moved Tucker in response to her concerns about McCaleb in order to make her feel more
comfortable in her work setting.168 Accordingly, Tucker has failed to create a genuine
dispute of fact that UPS’ actions would have been materially adverse to a reasonable
Tucker has also failed to establish a causal connection between UPS’ alleged
conduct and the internal complaints she filed about McCaleb. Again the overwhelming
evidence in this case shows that UPS attempted to accommodate Tucker and make her
comfortable in her working environment. In response to Tucker’s complaints about
McCaleb, Collins restructured work assignments, assigned everyone to a specific area,
and placed Tucker in the outbound area where she would be least likely to encounter
McCaleb.169 Tucker also testified that Williams gave Tucker her personal phone number
to call in the event she needed anything.170 Even more importantly, Tucker testified that
she had no problems with the individuals in UPS management who were addressing her
concerns and situation.171 Tucker has offered no evidence showing that anyone in
management ever made a negative comment to her for filing her internal complaints
Burlington Northern and Santa Fe Ry. Co. v. White, 548 U.S. 53, 68 (2006).
Doc. 33-2, pp. 89-91.
Doc. 24-2, p. 19.
Doc. 24-1, p. 5 (Tucker testified that she had “[n]o major problems” with Shraya Williams); p. 12 (Tucker
testified that she never had any problems with her supervisors, Collins or Letherman); p. 20 (Tucker also
testified that she had a “good relationship” with Edwards, and that she had no problems with him).
against McCaleb.172 For these reasons, and those additional reasons set forth in UPS’s
memorandum in support of summary judgment and its reply brief, the Court finds that
Tucker has failed to demonstrate that a genuine dispute of fact exists as to whether UPS’
actions were taken because of Tucker’s participation in protected activity. Accordingly,
Tucker’s retaliation claim must fail.
Considering that the Court has found that all of Tucker’s claims must fail on
summary judgment, Tucker is not entitled to punitive damages under Title VII.173
Accordingly, the foregoing reasons, the Motion for Summary Judgment174 filed by
Defendant United Parcel Service, Inc., is hereby GRANTED and Plaintiff Shelita Tucker’s
federal and state claims of sexual harassment, retaliation, and constructive discharge are
hereby dismissed with prejudice.
Signed in Baton Rouge, Louisiana, on June 15, 2017
JUDGE JAMES J. BRADY
UNITED STATES DISTRICT COURT
MIDDLE DISTRICT OF LOUISIANA
The evidence in the record seems to indicate that no one ever made any negative comments to her for
bringing her complaints against McCaleb. See Doc. 24-3, p. 9 (Tucker testified that drivers would come up
to her and let her know that they supported her and to see how she was doing).
Carpenter v. Miss.
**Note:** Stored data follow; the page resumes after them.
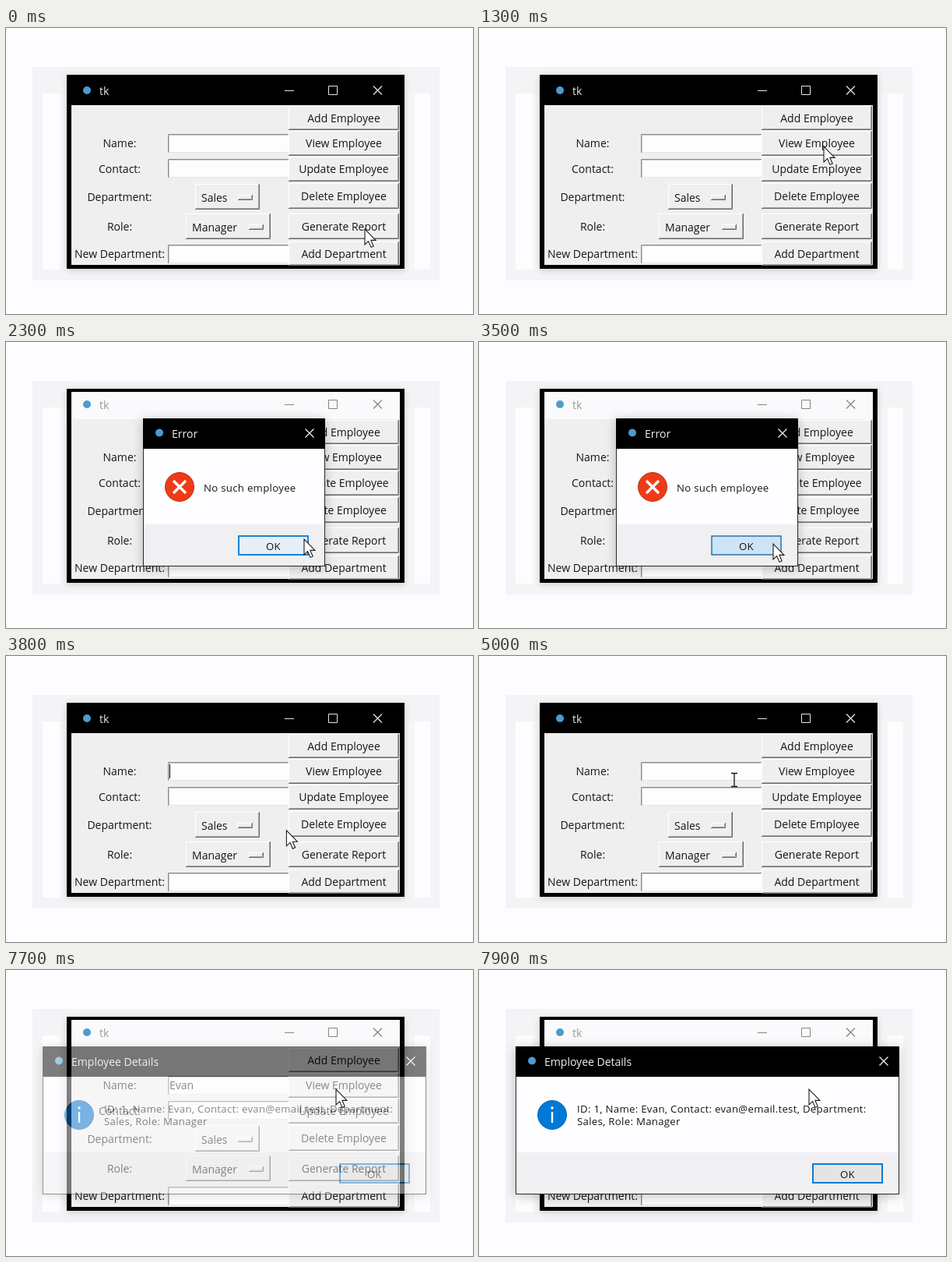
Animation, 600 px wide and 367 px high, one loop 8 s. Source, as an HTML page:

```html
<!DOCTYPE html>
<html lang="en">
<head>
<meta charset="utf-8">
<title>Employee form</title>
<style>
html, body { margin: 0; width: 100%; height: 100%; overflow: hidden; background: #fdfcfe; }
svg { display: block; }
text { font: 14px "Open Sans", "Noto Sans", sans-serif; fill: #161616; white-space: pre; }
.msg text { font-size: 13.2px; letter-spacing: .3px; }
.msg text.head { font-size: 14px; letter-spacing: 0; fill: #f2f2f2; }
.mid { text-anchor: middle; }
.win { filter: drop-shadow(0 2px 4px rgba(0,0,0,.16)); }
.msg .pane { filter: drop-shadow(0 2px 7px rgba(0,0,0,.24)); }
</style>
</head>
<body>
<svg id="stage" width="600" height="367" viewBox="0 0 600 367"></svg>
<script>
const LOOP = 8000, STEP = 100;
const NAME = "Evan", MAIL = "evan@email.test";
const stage = document.getElementById("stage");
const $ = id => document.getElementById(id);

const rect = (x, y, x2, y2, fill, more = "") =>
  `<rect x="${x}" y="${y}" width="${x2 - x}" height="${y2 - y}" fill="${fill}" ${more}/>`;
const line = (d, color, width = 1, more = "") =>
  `<path d="${d}" fill="none" stroke="${color}" stroke-width="${width}" ${more}/>`;
const text = (x, y, s, cls = "", more = "") =>
  `<text x="${x}" y="${y}" class="${cls}" ${more}>${s}</text>`;
const cross = (x, y, r) => `M${x - r} ${y - r}l${2 * r} ${2 * r}m0 ${-2 * r}l${-2 * r} ${2 * r}`;
const badge = (x, y) => `<circle cx="${x}" cy="${y}" r="5" fill="#4d9bd0"/>`;

// Raised box: light top and left edge, dark bottom and right edge
function raised(x, y, x2, y2) {
  return rect(x, y, x2, y2, "#f0eff0") +
    line(`M${x + .5} ${y2}V${y + .5}H${x2}`, "#ffffff") +
    line(`M${x + 1} ${y2 - 1.5}H${x2 - 1.5}V${y + 1}`, "#a4a4a4") +
    line(`M${x} ${y2 - .5}H${x2 - .5}V${y}`, "#696969");
}

function entry(y) {
  return rect(208, y, 363, y + 24, "#fdfcfe") +
    line(`M208.5 ${y + 24}V${y + .5}H363`, "#8b8b8b") +
    line(`M209.5 ${y + 23}V${y + 1.5}H362`, "#c9c9c9") +
    line(`M209 ${y + 23.5}H363`, "#e6e5e6");
}

function menu(x, y, x2, y2, label) {
  const m = Math.round((y + y2) / 2) - 3;
  return raised(x, y, x2, y2) + text(x + 8, m + 8.5, label) + raised(x2 - 28, m, x2 - 9, m + 7);
}

const button = (y, y2, label, base) => raised(363, y, 505, y2) + text(434, base, label, "mid");

function titleBar(id, fill, ink, glyph) {
  return `<g id="${id}">` + rect(84, 64, 506, 99, fill) + text(120, 85.5, "tk", "", `style="fill:${ink}"`) +
    line("M358 80.5H370M414.5 74.5H425.5V85.5H414.5Z", glyph) +
    line(cross(477.5, 80, 5.5), glyph, 1.2) + `</g>`;
}

function dialog(id, x, x2, head, okX, body) {
  return `<g id="${id}" class="msg">` +
    rect(x, 98, x2, 288, "#2b2b2b", 'class="pane"') +
    rect(x + 1, 137, x2 - 1, 235, "#fefdff") + rect(x + 1, 234, x2 - 1, 287, "#f0eff1") +
    rect(x, 98, x2, 137, "#000") + badge(x + 21, 116.5) +
    text(x + 37, 123, head, "head") + line(cross(x2 - 20, 117, 5.5), "#f2f2f2", 1.3) +
    rect(okX + 1, 249, okX + 90, 273, "#e4e4e5", `id="${id}Ok" stroke="#0f7cd0" stroke-width="2"`) +
    text(okX + 45.5, 266.5, "OK", "mid") + body + `</g>`;
}

const labels = [["Name:", 153], ["Contact:", 186], ["Department:", 221.5], ["Role:", 260], ["New Department:", 295]];
const buttons = [
  [100, 131, "Add Employee", 121], [132, 164, "View Employee", 153],
  [165, 197, "Update Employee", 186], [199, 232, "Delete Employee", 221],
  [238, 271, "Generate Report", 259.5], [274, 305, "Add Department", 295]
];

stage.innerHTML =
  rect(0, 0, 600, 367, "#fdfcfe") +
  rect(34, 50, 557, 324, "#f4f3f5") + rect(47, 84, 545, 310, "#fdfcfe") +
  rect(69, 84, 525, 310, "#f6f5f7") +
  rect(78, 60, 512, 309, "#000", 'class="win"') +
  rect(84, 99, 506, 304, "#f0eff0") +
  titleBar("barOn", "#000", "#e4e4e4", "#e8e8e8") + titleBar("barOff", "#faf9fb", "#9a9a9a", "#858585") +
  badge(104, 80) +
  labels.map(([s, y]) => text(146, y, s, "mid")).join("") +
  [136, 168, 278].map(entry).join("") +
  text(210, 153, "", "", 'id="typed"') + line("M0 139V157", "#111", 1, 'id="caret"') +
  menu(243, 200, 326, 233, "Sales") + menu(231, 238, 340, 271, "Manager") +
  buttons.map(b => button(...b)).join("") +
  dialog("error", 176, 410, "Error", 298,
    `<circle cx="223" cy="186" r="18.5" fill="#f03a17" stroke="#b5331c"/>` +
    line(cross(223, 186, 8), "#fff", 3.4) + text(254, 192, "No such employee")) +
  dialog("info", 47, 540, "Employee Details", 428,
    `<circle cx="94" cy="186" r="18.5" fill="#0078d7" stroke="#0c64ad"/>` +
    line("M94 182V196", "#fff", 2.4) + `<circle cx="94" cy="177" r="1.7" fill="#fff"/>` +
    text(126, 183, `ID: 1, Name: ${NAME}, Contact: ${MAIL}, Department:`) +
    text(126, 199, "Sales, Role: Manager")) +
  `<path id="arrow" d="M0 0V20L4.6 15.6L8 23.4L11.2 22L7.9 14.4H14Z" fill="#fff" stroke="#1a1a1a" stroke-width="1.1"/>` +
  line("M-4 -8.5H-1Q0 -8.5 0 -7.5Q0 -8.5 1 -8.5H4M0 -8V8M-4 8.5H-1Q0 8.5 0 7.5Q0 8.5 1 8.5H4", "#111", 1.3, 'id="beam"');

// Pointer stops: time, x, y
const path = [
  [0, 461, 258], [900, 443, 152], [1600, 443, 152], [2200, 383, 253], [2400, 383, 253],
  [2700, 378, 259], [3600, 378, 259], [4100, 328, 159], [6700, 328, 159],
  [6800, 328, 161], [6950, 328, 161], [7400, 424, 153], [LOOP, 424, 153]
];
const keys = [5600, 5700, 5900, 6000];
const caretOn = [[3700, 4000], [4300, 4900], [5200, 6600], [6800, 7400]];

const clamp = v => Math.max(0, Math.min(1, v));
const ease = p => p * p * (3 - 2 * p);
const within = (t, a, b) => t >= a && t < b;
const show = (id, on) => $(id).setAttribute("visibility", on ? "visible" : "hidden");

function pointer(t) {
  const i = path.findIndex(p => p[0] > t);
  const [a, x, y] = path[i - 1], [b, x2, y2] = path[i];
  const p = ease((t - a) / (b - a));
  return [x + (x2 - x) * p, y + (y2 - y) * p];
}

function draw(t) {
  const err = clamp((t - 1400) / 200) * clamp((3800 - t) / 200);
  const info = clamp((t - 7600) / 200);
  $("error").setAttribute("opacity", err);
  $("info").setAttribute("opacity", info);
  show("barOn", !err && !info);
  show("barOff", err || info);

  const [x, y] = pointer(t);
  const overOk = err && within(x, 298, 389) && within(y, 248, 274);
  const pressed = overOk && t >= 3400;
  const ok = $("errorOk");
  ok.setAttribute("fill", pressed ? "#cce4f5" : overOk ? "#e5eff8" : "#e4e4e5");
  ok.setAttribute("stroke", pressed ? "#1d6aa8" : "#1b83d2");
  ok.setAttribute("stroke-width", pressed ? 1.4 : 2);

  const typed = $("typed");
  typed.textContent = NAME.slice(0, keys.filter(k => t >= k).length);
  const end = typed.textContent ? typed.getComputedTextLength() : 0;
  $("caret").setAttribute("transform", `translate(${Math.round(210 + end) + .5} 0)`);
  show("caret", caretOn.some(([a, b]) => within(t, a, b)));

  const inField = !err && !info && within(x, 208, 363) && within(y, 136, 160);
  show("beam", inField);
  show("arrow", !inField);
  for (const id of ["beam", "arrow"]) $(id).setAttribute("transform", `translate(${x} ${y})`);
}

const start = performance.now();
function tick() {
  const t = (performance.now() - start) % LOOP;
  draw(Math.floor(t / STEP) * STEP);
  requestAnimationFrame(tick);
}
tick();
</script>
</body>
</html>
```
Valley State Univ., 807 F.Supp.2d 570, 598 (N.D. Miss. 2011)( “A plaintiff who
prevails on his Title VII claim may recover punitive damages if he makes the required showing.”)
Disclaimer: Justia Dockets & Filings provides public litigation records from the federal appellate and district courts. These filings and docket sheets should not be considered findings of fact or liability, nor do they necessarily reflect the view of Justia.
Why Is My Information Online?